-- ASSIGNMENT --
The word "bottom" may appear in some lines of the data; copy every such line.

Pictures paired with source code:
• • • •

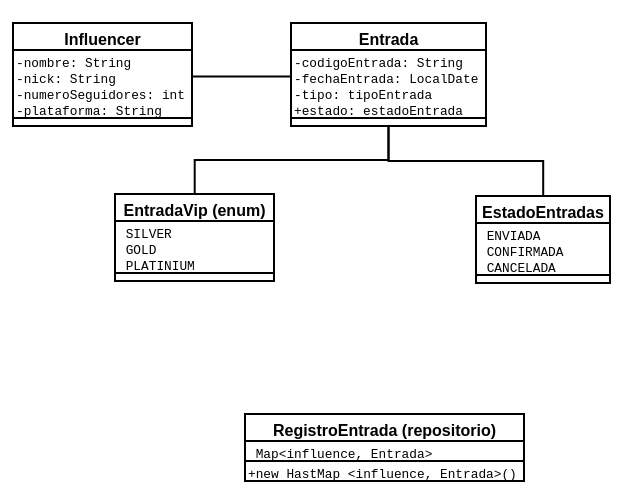
<!DOCTYPE html>
<html lang="es">
<head>
<meta charset="utf-8">
<title>Diagrama de clases</title>
<style>
:root {
  --ink: #000;
  --paper: #fff;
  --stroke: 2px;
}
* { box-sizing: border-box; margin: 0; padding: 0; }
html, body { width: 624px; height: 504px; overflow: hidden; background: var(--paper); }
.diagram { position: relative; width: 624px; height: 504px; color: var(--ink); overflow: hidden; }
.connectors { position: absolute; inset: 0; fill: none; stroke: var(--ink); stroke-width: 2; }
.class-box {
  position: absolute;
  display: flex;
  flex-direction: column;
  border: var(--stroke) solid var(--ink);
  background: var(--paper);
}
.class-name {
  height: 25px;
  font: bold 16px/31px "Liberation Sans", Arial, sans-serif;
  text-align: center;
  white-space: nowrap;
}
.members {
  border-top: var(--stroke) solid var(--ink);
  padding: 5px 0 0 2px;
  list-style: none;
  font: 12.8px/16px "Liberation Mono", "Courier New", monospace;
  white-space: pre;
}
.attributes { height: 68px; }
.values { height: 52px; }
.single { height: 20px; }
.operations-empty { height: 8px; padding: 0; }
.influencer { left: 12px; top: 22px; width: 181px; }
.entrada { left: 290px; top: 22px; width: 197px; }
.entrada-vip { left: 114px; top: 193px; width: 161px; }
.estado-entradas { left: 475px; top: 195px; width: 136px; }
.registro-entrada { left: 244px; top: 413px; width: 281px; }
</style>
</head>
<body>
<main class="diagram">
  <svg class="connectors" width="624" height="504" viewBox="0 0 624 504" aria-hidden="true">
    <path d="M192 76.5H292"/>
    <path d="M388.5 126V160H194.7V194"/>
    <path d="M388.5 126V161H543.2V196"/>
  </svg>

  <section class="class-box influencer">
    <h2 class="class-name">Influencer</h2>
    <ul class="members attributes"><li>-nombre: String</li><li>-nick: String</li><li>-numeroSeguidores: int</li><li>-plataforma: String</li></ul>
    <div class="members operations-empty"></div>
  </section>

  <section class="class-box entrada">
    <h2 class="class-name">Entrada</h2>
    <ul class="members attributes"><li>-codigoEntrada: String</li><li>-fechaEntrada: LocalDate</li><li>-tipo: tipoEntrada</li><li>+estado: estadoEntrada</li></ul>
    <div class="members operations-empty"></div>
  </section>

  <section class="class-box entrada-vip">
    <h2 class="class-name">EntradaVip (enum)</h2>
    <ul class="members values"><li> SILVER</li><li> GOLD</li><li> PLATINIUM</li></ul>
    <div class="members operations-empty"></div>
  </section>

  <section class="class-box estado-entradas">
    <h2 class="class-name">EstadoEntradas</h2>
    <ul class="members values"><li> ENVIADA</li><li> CONFIRMADA</li><li> CANCELADA</li></ul>
    <div class="members operations-empty"></div>
  </section>

  <section class="class-box registro-entrada">
    <h2 class="class-name">RegistroEntrada (repositorio)</h2>
    <ul class="members single"><li> Map&lt;influence, Entrada&gt;</li></ul>
    <ul class="members single"><li>+new HastMap &lt;influence, Entrada&gt;()</li></ul>
  </section>
</main>
</body>
</html>
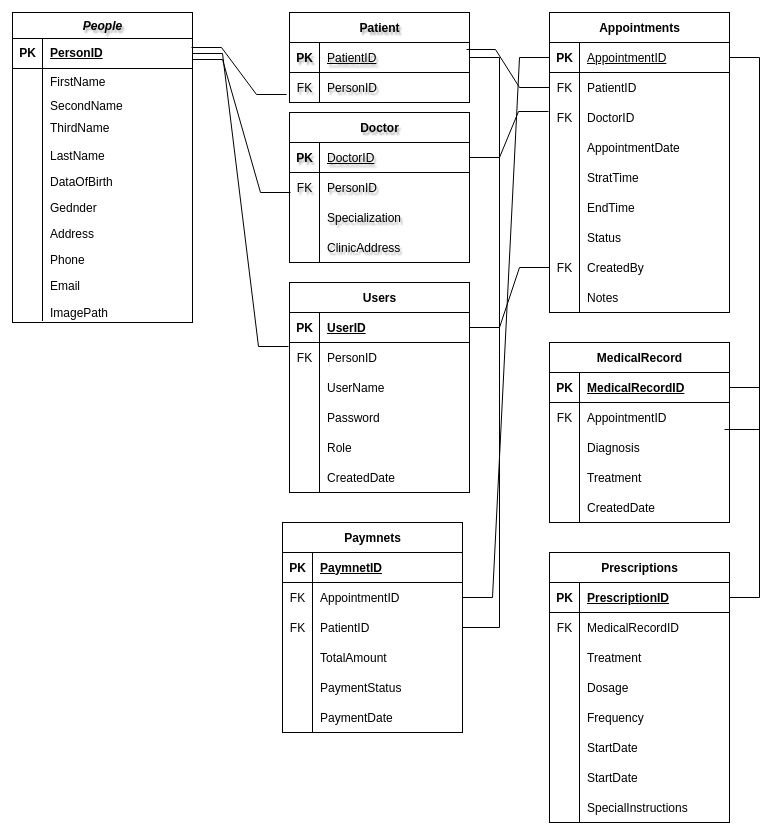
<!DOCTYPE html>
<html lang="en">
<head>
<meta charset="utf-8">
<title>Clinic database diagram</title>
<style>
:root { --ink: #000; --paper: #fff; --shade: rgba(0, 0, 0, .3); }
* { box-sizing: border-box; margin: 0; padding: 0; }
body { width: 781px; height: 835px; overflow: hidden; background: var(--paper); color: var(--ink); font: 12px/14px "Liberation Sans", Arial, sans-serif; }
.diagram { position: relative; width: 781px; height: 835px; overflow: hidden; }
.entity { position: absolute; width: 181px; border: 1px solid var(--ink); background: var(--paper); overflow: hidden; }
.entity h2 { display: flex; align-items: center; justify-content: center; height: 30px; border-bottom: 1px solid var(--ink); font-size: 12px; font-weight: bold; }
.entity ul { list-style: none; }
.entity li { display: grid; grid-template-columns: 30px 1fr; height: 30px; white-space: nowrap; }
.entity li > * { display: flex; align-items: center; padding-bottom: 1px; }
.entity b { justify-content: center; border-right: 1px solid var(--ink); font-weight: normal; }
.entity span { padding-left: 7px; }
.entity .primary { border-bottom: 1px solid var(--ink); }
.entity .primary > * { padding-bottom: 0; font-weight: bold; }
.entity .primary span { text-decoration: underline; }
.entity .plain span { font-weight: normal; }
.shaded { text-shadow: 2px 3px 2px var(--shade); }

.people { left: 12px; top: 12px; height: 311px; }
.people h2 { height: 26px; font-style: italic; }
.people li { height: 26px; }
.people .primary { height: 30px; }
.people .primary > * { padding-bottom: 2px; }
.people .second { height: 22px; }
.people .third { height: 23px; }
.people .family { height: 29px; }
.people .family span { padding-top: 4px; }
.people .image { height: 20px; }
.people .image span { padding-top: 7px; }
.patient { left: 289px; top: 12px; height: 91px; }
.doctor { left: 289px; top: 112px; height: 151px; }
.users { left: 289px; top: 282px; height: 211px; }
.payments { left: 282px; top: 522px; height: 211px; }
.appointments { left: 549px; top: 12px; height: 301px; }
.medical-record { left: 549px; top: 342px; height: 181px; }
.prescriptions { left: 549px; top: 552px; height: 271px; }
.relations { position: absolute; left: 0; top: 0; fill: none; stroke: var(--ink); stroke-width: 1; }
</style>
</head>
<body>
<main class="diagram">
  <section class="entity people">
    <h2 class="shaded">People</h2>
    <ul>
      <li class="primary"><b>PK</b><span>PersonID</span></li>
      <li><b></b><span>FirstName</span></li>
      <li class="second"><b></b><span>SecondName</span></li>
      <li class="third"><b></b><span>ThirdName</span></li>
      <li class="family"><b></b><span>LastName</span></li>
      <li><b></b><span>DataOfBirth</span></li>
      <li><b></b><span>Gednder</span></li>
      <li><b></b><span>Address</span></li>
      <li><b></b><span>Phone</span></li>
      <li><b></b><span>Email</span></li>
      <li class="image"><b></b><span>ImagePath</span></li>
    </ul>
  </section>

  <section class="entity patient shaded">
    <h2>Patient</h2>
    <ul>
      <li class="primary plain"><b>PK</b><span>PatientID</span></li>
      <li><b>FK</b><span>PersonID</span></li>
    </ul>
  </section>

  <section class="entity doctor shaded">
    <h2>Doctor</h2>
    <ul>
      <li class="primary plain"><b>PK</b><span>DoctorID</span></li>
      <li><b>FK</b><span>PersonID</span></li>
      <li><b></b><span>Specialization</span></li>
      <li><b></b><span>ClinicAddress</span></li>
    </ul>
  </section>

  <section class="entity users">
    <h2>Users</h2>
    <ul>
      <li class="primary"><b>PK</b><span>UserID</span></li>
      <li><b>FK</b><span>PersonID</span></li>
      <li><b></b><span>UserName</span></li>
      <li><b></b><span>Password</span></li>
      <li><b></b><span>Role</span></li>
      <li><b></b><span>CreatedDate</span></li>
    </ul>
  </section>

  <section class="entity payments">
    <h2>Paymnets</h2>
    <ul>
      <li class="primary"><b>PK</b><span>PaymnetID</span></li>
      <li><b>FK</b><span>AppointmentID</span></li>
      <li><b>FK</b><span>PatientID</span></li>
      <li><b></b><span>TotalAmount</span></li>
      <li><b></b><span>PaymentStatus</span></li>
      <li><b></b><span>PaymentDate</span></li>
    </ul>
  </section>

  <section class="entity appointments">
    <h2>Appointments</h2>
    <ul>
      <li class="primary plain"><b>PK</b><span>AppointmentID</span></li>
      <li><b>FK</b><span>PatientID</span></li>
      <li><b>FK</b><span>DoctorID</span></li>
      <li><b></b><span>AppointmentDate</span></li>
      <li><b></b><span>StratTime</span></li>
      <li><b></b><span>EndTime</span></li>
      <li><b></b><span>Status</span></li>
      <li><b>FK</b><span>CreatedBy</span></li>
      <li><b></b><span>Notes</span></li>
    </ul>
  </section>

  <section class="entity medical-record">
    <h2>MedicalRecord</h2>
    <ul>
      <li class="primary"><b>PK</b><span>MedicalRecordID</span></li>
      <li><b>FK</b><span>AppointmentID</span></li>
      <li><b></b><span>Diagnosis</span></li>
      <li><b></b><span>Treatment</span></li>
      <li><b></b><span>CreatedDate</span></li>
    </ul>
  </section>

  <section class="entity prescriptions">
    <h2>Prescriptions</h2>
    <ul>
      <li class="primary"><b>PK</b><span>PrescriptionID</span></li>
      <li><b>FK</b><span>MedicalRecordID</span></li>
      <li><b></b><span>Treatment</span></li>
      <li><b></b><span>Dosage</span></li>
      <li><b></b><span>Frequency</span></li>
      <li><b></b><span>StartDate</span></li>
      <li><b></b><span>StartDate</span></li>
      <li><b></b><span>SpecialInstructions</span></li>
    </ul>
  </section>

  <svg class="relations" width="781" height="835" viewBox="0 0 781 835" aria-hidden="true">
    <g transform="translate(.5 .5)">
      <polyline class="people-patient" points="191,47 221,47 256,94 286,94"/>
      <polyline class="people-users" points="192,53 222,53 258,346 288,346"/>
      <polyline class="people-doctor" points="192,59 222,59 260,192 290,192"/>
      <polyline class="patient-appointments" points="466,49 495,49 519,87 549,87"/>
      <polyline class="patient-payments" points="469,57 499,57 499,627 462,627"/>
      <polyline class="doctor-appointments" points="469,157 499,157 518,111 548,111"/>
      <polyline class="users-appointments" points="469,327 499,327 519,267 549,267"/>
      <polyline class="payments-appointments" points="462,597 492,597 519,57 549,57"/>
      <polyline class="appointments-records" points="729,57 759,57 759,429 724,429"/>
      <polyline class="records-prescriptions" points="729,387 759,387 759,597 729,597"/>
    </g>
  </svg>
</main>
</body>
</html>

• • • •

-- RESPONSE AREA --
.entity h2 { display: flex; align-items: center; justify-content: center; height: 30px; border-bottom: 1px solid var(--ink); font-size: 12px; font-weight: bold; }
.entity li > * { display: flex; align-items: center; padding-bottom: 1px; }
.entity .primary { border-bottom: 1px solid var(--ink); }
.entity .primary > * { padding-bottom: 0; font-weight: bold; }
.people .primary > * { padding-bottom: 2px; }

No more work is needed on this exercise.